- EXERCISE DESCRIPTION
When you give the entries again, keep every word as it stands and drop the pictures.

+++++

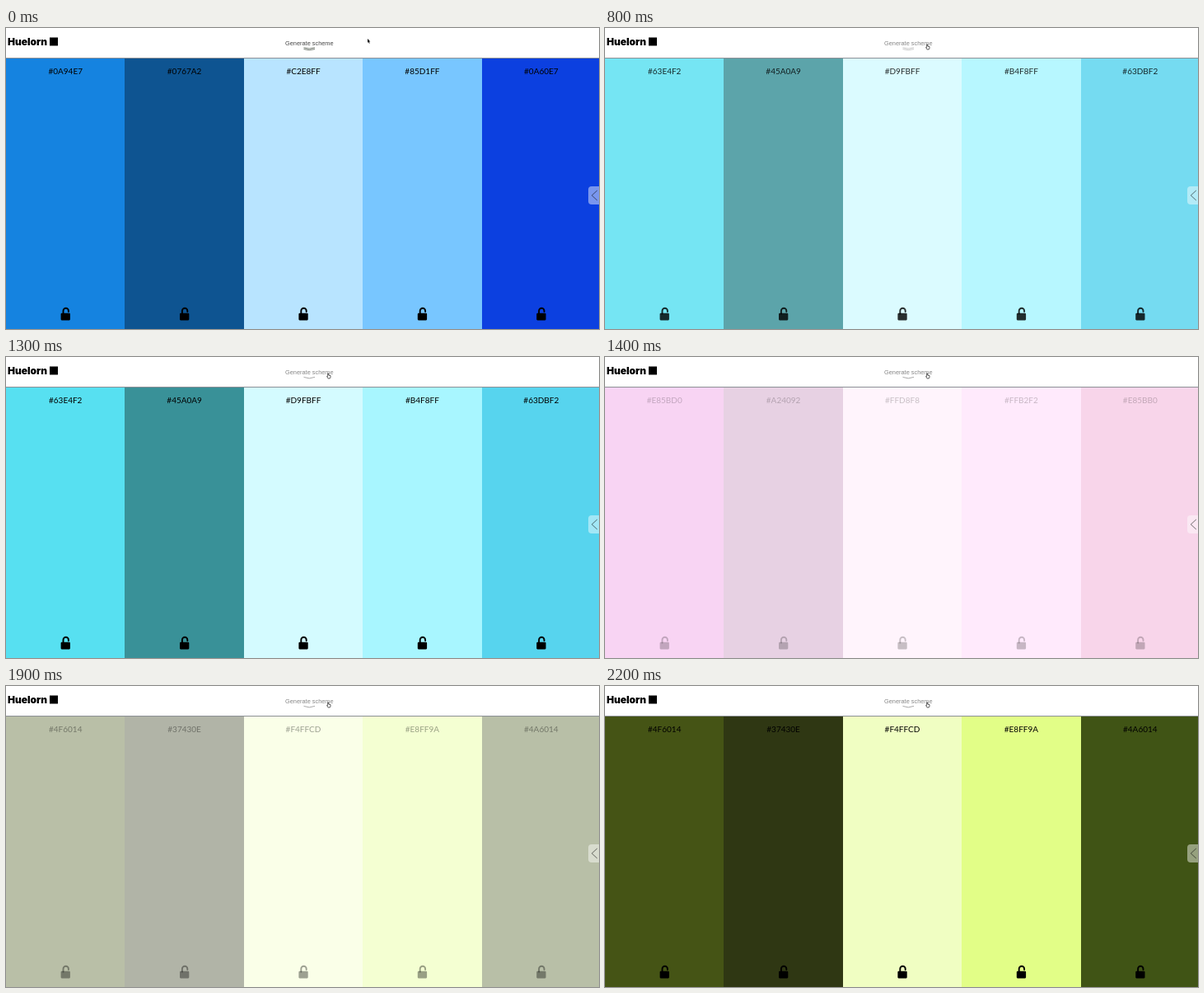
Recreate the animation shown at these times as an HTML page with a canvas. Size 720x365 px, loop 2.3 s.

```html
<!DOCTYPE html>
<html lang="en">
<head>
<meta charset="utf-8">
<title>Colour schemes</title>
<style>
html, body { margin: 0; width: 100%; height: 100%; overflow: hidden; background: #fff; }
canvas { display: block; }
</style>
</head>
<body>
<canvas id="stage" width="720" height="365"></canvas>
<script>
const ctx = document.getElementById('stage').getContext('2d');
const LOOP = 2300, STEP = 100, COL = 144.4, TOP = 37;

// Each scheme: fade start, fade length, swatch fills, labels
const schemes = [
  { at: -400, fade: 300,
    fills: ['#1583e0', '#0e5491', '#b8e4ff', '#78c6ff', '#0c40e0'],
    labels: ['#0A94E7', '#0767A2', '#C2E8FF', '#85D1FF', '#0A60E7'] },
  { at: 512, fade: 400,
    fills: ['#57e0f1', '#399198', '#d4fbff', '#a8f6ff', '#57d4ee'],
    labels: ['#63E4F2', '#45A0A9', '#D9FBFF', '#B4F8FF', '#63DBF2'] },
  { at: 1310, fade: 290,
    fills: ['#e03ec8', '#912d7f', '#fdcbf2', '#fe9fef', '#e0409f'],
    labels: ['#E85BD0', '#A24092', '#FFD8F8', '#FFB2F2', '#E85BB0'] },
  { at: 1733, fade: 400,
    fills: ['#455415', '#2f3713', '#f0fec2', '#e2fe87', '#405415'],
    labels: ['#4F6014', '#37430E', '#F4FFCD', '#E8FF9A', '#4A6014'] }
];

const clamp = v => Math.max(0, Math.min(1, v));
const swing = v => 0.5 - Math.cos(Math.PI * clamp(v)) / 2;

function text(str, x, y, font, color, align = 'center') {
  ctx.font = font;
  ctx.fillStyle = color;
  ctx.textAlign = align;
  ctx.fillText(str, x, y);
}

function box(x, y, w, h, r, color) {
  ctx.fillStyle = color;
  ctx.beginPath();
  ctx.roundRect(x, y, w, h, r);
  ctx.fill();
}

function line(points, color, width) {
  ctx.strokeStyle = color;
  ctx.lineWidth = width;
  ctx.beginPath();
  points.forEach(([x, y]) => ctx.lineTo(x, y));
  ctx.stroke();
}

function padlock(x) {
  box(x - 5.6, 345.8, 11.3, 8.6, 1.1, '#000');
  ctx.strokeStyle = '#000';
  ctx.lineWidth = 1.9;
  ctx.lineCap = 'round';
  ctx.beginPath();
  ctx.moveTo(x - 2.7, 346.5);
  ctx.lineTo(x - 2.7, 343);
  ctx.arc(x + 0.5, 343, 3.2, Math.PI, 0);
  ctx.lineTo(x + 3.7, 344);
  ctx.stroke();
  ctx.lineCap = 'butt';
}

function swatches(t) {
  const s = schemes.filter(s => t >= s.at).pop();
  ctx.globalAlpha = swing((t - s.at) / s.fade);
  s.fills.forEach((fill, i) => {
    const left = Math.round(i * COL), mid = (i + 0.5) * COL;
    ctx.fillStyle = fill;
    ctx.fillRect(left, TOP, Math.round((i + 1) * COL) - left, 365 - TOP);
    text(s.labels[i], mid, 55.5, '10px Lato, sans-serif', '#000');
    padlock(mid);
  });
  ctx.globalAlpha = 1;
}

function smile(y, depth, color, width) {
  ctx.strokeStyle = color;
  ctx.lineWidth = width;
  ctx.beginPath();
  ctx.moveTo(361.5, y);
  ctx.quadraticCurveTo(368.2, y + depth * 2, 375, y);
  ctx.stroke();
}

function button(t, hover) {
  text('Generate scheme', 368.3, 21, '7.36px "Liberation Sans", Arial, sans-serif', hover ? '#858585' : '#454545');
  const phase = t % 800;
  if (phase < 200 || phase >= 700) {
    const color = hover ? '#c4c4c4' : '#626a60';
    smile(23.8, 1.3, color, 0.9);
    smile(25.6, 1.2, color, 0.9);
  } else {
    smile(24.4, 1.5, hover ? '#aaa' : '#666', 1);
  }
}

function arrow(x, y) {
  ctx.fillStyle = '#111';
  ctx.beginPath();
  [[0, 0], [0, 4.8], [1.1, 3.9], [1.9, 5.8], [2.7, 5.4], [1.9, 3.6], [3.4, 3.5]]
    .forEach(([dx, dy]) => ctx.lineTo(x + dx, y + dy));
  ctx.fill();
}

function hand(x, y) {
  ctx.strokeStyle = '#333';
  ctx.lineWidth = 0.8;
  ctx.fillStyle = '#fff';
  ctx.beginPath();
  [[-1.3, -3], [-0.3, -3], [-0.2, -0.9], [2, -0.4], [2, 1.4], [1.2, 3], [-0.9, 3], [-2.4, 0.5], [-1.3, 0.4]]
    .forEach(([dx, dy]) => ctx.lineTo(x + dx, y + dy));
  ctx.closePath();
  ctx.fill();
  ctx.stroke();
}

function draw(t) {
  ctx.fillStyle = '#fff';
  ctx.fillRect(0, 0, 720, 365);
  swatches(t);

  ctx.fillStyle = '#8c9096';
  ctx.fillRect(0, 36, 720, 1);
  text('Huelorn', 2, 21, '900 12px Inter, sans-serif', '#000', 'left');
  box(53, 11.5, 10, 10, 0, '#000');

  const move = swing(t / 300);
  const x = 439 - 47 * move, y = 13 + 10 * move;
  const hover = x < 399;
  button(t, hover);
  if (hover) hand(x, y);
  else arrow(x, y);

  box(707, 192, 16, 22, 4, 'rgba(255,255,255,.45)');
  line([[717.8, 197], [711.3, 203], [717.8, 209]], 'rgba(0,0,0,.55)', 1);
}

function tick(now) {
  draw(Math.floor((now % LOOP) / STEP) * STEP);
  requestAnimationFrame(tick);
}
draw(0);
requestAnimationFrame(tick);
</script>
</body>
</html>
```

+++++

- RESPONSE
Recreate the animation shown at these times as an HTML page with a canvas. Size 720x365 px, loop 2.3 s.

```html
<!DOCTYPE html>
<html lang="en">
<head>
<meta charset="utf-8">
<title>Colour schemes</title>
<style>
html, body { margin: 0; width: 100%; height: 100%; overflow: hidden; background: #fff; }
canvas { display: block; }
</style>
</head>
<body>
<canvas id="stage" width="720" height="365"></canvas>
<script>
const ctx = document.getElementById('stage').getContext('2d');
const LOOP = 2300, STEP = 100, COL = 144.4, TOP = 37;

// Each scheme: fade start, fade length, swatch fills, labels
const schemes = [
  { at: -400, fade: 300,
    fills: ['#1583e0', '#0e5491', '#b8e4ff', '#78c6ff', '#0c40e0'],
    labels: ['#0A94E7', '#0767A2', '#C2E8FF', '#85D1FF', '#0A60E7'] },
  { at: 512, fade: 400,
    fills: ['#57e0f1', '#399198', '#d4fbff', '#a8f6ff', '#57d4ee'],
    labels: ['#63E4F2', '#45A0A9', '#D9FBFF', '#B4F8FF', '#63DBF2'] },
  { at: 1310, fade: 290,
    fills: ['#e03ec8', '#912d7f', '#fdcbf2', '#fe9fef', '#e0409f'],
    labels: ['#E85BD0', '#A24092', '#FFD8F8', '#FFB2F2', '#E85BB0'] },
  { at: 1733, fade: 400,
    fills: ['#455415', '#2f3713', '#f0fec2', '#e2fe87', '#405415'],
    labels: ['#4F6014', '#37430E', '#F4FFCD', '#E8FF9A', '#4A6014'] }
];

const clamp = v => Math.max(0, Math.min(1, v));
const swing = v => 0.5 - Math.cos(Math.PI * clamp(v)) / 2;

function text(str, x, y, font, color, align = 'center') {
  ctx.font = font;
  ctx.fillStyle = color;
  ctx.textAlign = align;
  ctx.fillText(str, x, y);
}

function box(x, y, w, h, r, color) {
  ctx.fillStyle = color;
  ctx.beginPath();
  ctx.roundRect(x, y, w, h, r);
  ctx.fill();
}

function line(points, color, width) {
  ctx.strokeStyle = color;
  ctx.lineWidth = width;
  ctx.beginPath();
  points.forEach(([x, y]) => ctx.lineTo(x, y));
  ctx.stroke();
}

function padlock(x) {
  box(x - 5.6, 345.8, 11.3, 8.6, 1.1, '#000');
  ctx.strokeStyle = '#000';
  ctx.lineWidth = 1.9;
  ctx.lineCap = 'round';
  ctx.beginPath();
  ctx.moveTo(x - 2.7, 346.5);
  ctx.lineTo(x - 2.7, 343);
  ctx.arc(x + 0.5, 343, 3.2, Math.PI, 0);
  ctx.lineTo(x + 3.7, 344);
  ctx.stroke();
  ctx.lineCap = 'butt';
}

function swatches(t) {
  const s = schemes.filter(s => t >= s.at).pop();
  ctx.globalAlpha = swing((t - s.at) / s.fade);
  s.fills.forEach((fill, i) => {
    const left = Math.round(i * COL), mid = (i + 0.5) * COL;
    ctx.fillStyle = fill;
    ctx.fillRect(left, TOP, Math.round((i + 1) * COL) - left, 365 - TOP);
    text(s.labels[i], mid, 55.5, '10px Lato, sans-serif', '#000');
    padlock(mid);
  });
  ctx.globalAlpha = 1;
}

function smile(y, depth, color, width) {
  ctx.strokeStyle = color;
  ctx.lineWidth = width;
  ctx.beginPath();
  ctx.moveTo(361.5, y);
  ctx.quadraticCurveTo(368.2, y + depth * 2, 375, y);
  ctx.stroke();
}

function button(t, hover) {
  text('Generate scheme', 368.3, 21, '7.36px "Liberation Sans", Arial, sans-serif', hover ? '#858585' : '#454545');
  const phase = t % 800;
  if (phase < 200 || phase >= 700) {
    const color = hover ? '#c4c4c4' : '#626a60';
    smile(23.8, 1.3, color, 0.9);
    smile(25.6, 1.2, color, 0.9);
  } else {
    smile(24.4, 1.5, hover ? '#aaa' : '#666', 1);
  }
}

function arrow(x, y) {
  ctx.fillStyle = '#111';
  ctx.beginPath();
  [[0, 0], [0, 4.8], [1.1, 3.9], [1.9, 5.8], [2.7, 5.4], [1.9, 3.6], [3.4, 3.5]]
    .forEach(([dx, dy]) => ctx.lineTo(x + dx, y + dy));
  ctx.fill();
}

function hand(x, y) {
  ctx.strokeStyle = '#333';
  ctx.lineWidth = 0.8;
  ctx.fillStyle = '#fff';
  ctx.beginPath();
  [[-1.3, -3], [-0.3, -3], [-0.2, -0.9], [2, -0.4], [2, 1.4], [1.2, 3], [-0.9, 3], [-2.4, 0.5], [-1.3, 0.4]]
    .forEach(([dx, dy]) => ctx.lineTo(x + dx, y + dy));
  ctx.closePath();
  ctx.fill();
  ctx.stroke();
}

function draw(t) {
  ctx.fillStyle = '#fff';
  ctx.fillRect(0, 0, 720, 365);
  swatches(t);

  ctx.fillStyle = '#8c9096';
  ctx.fillRect(0, 36, 720, 1);
  text('Huelorn', 2, 21, '900 12px Inter, sans-serif', '#000', 'left');
  box(53, 11.5, 10, 10, 0, '#000');

  const move = swing(t / 300);
  const x = 439 - 47 * move, y = 13 + 10 * move;
  const hover = x < 399;
  button(t, hover);
  if (hover) hand(x, y);
  else arrow(x, y);

  box(707, 192, 16, 22, 4, 'rgba(255,255,255,.45)');
  line([[717.8, 197], [711.3, 203], [717.8, 209]], 'rgba(0,0,0,.55)', 1);
}

function tick(now) {
  draw(Math.floor((now % LOOP) / STEP) * STEP);
  requestAnimationFrame(tick);
}
draw(0);
requestAnimationFrame(tick);
</script>
</body>
</html>
```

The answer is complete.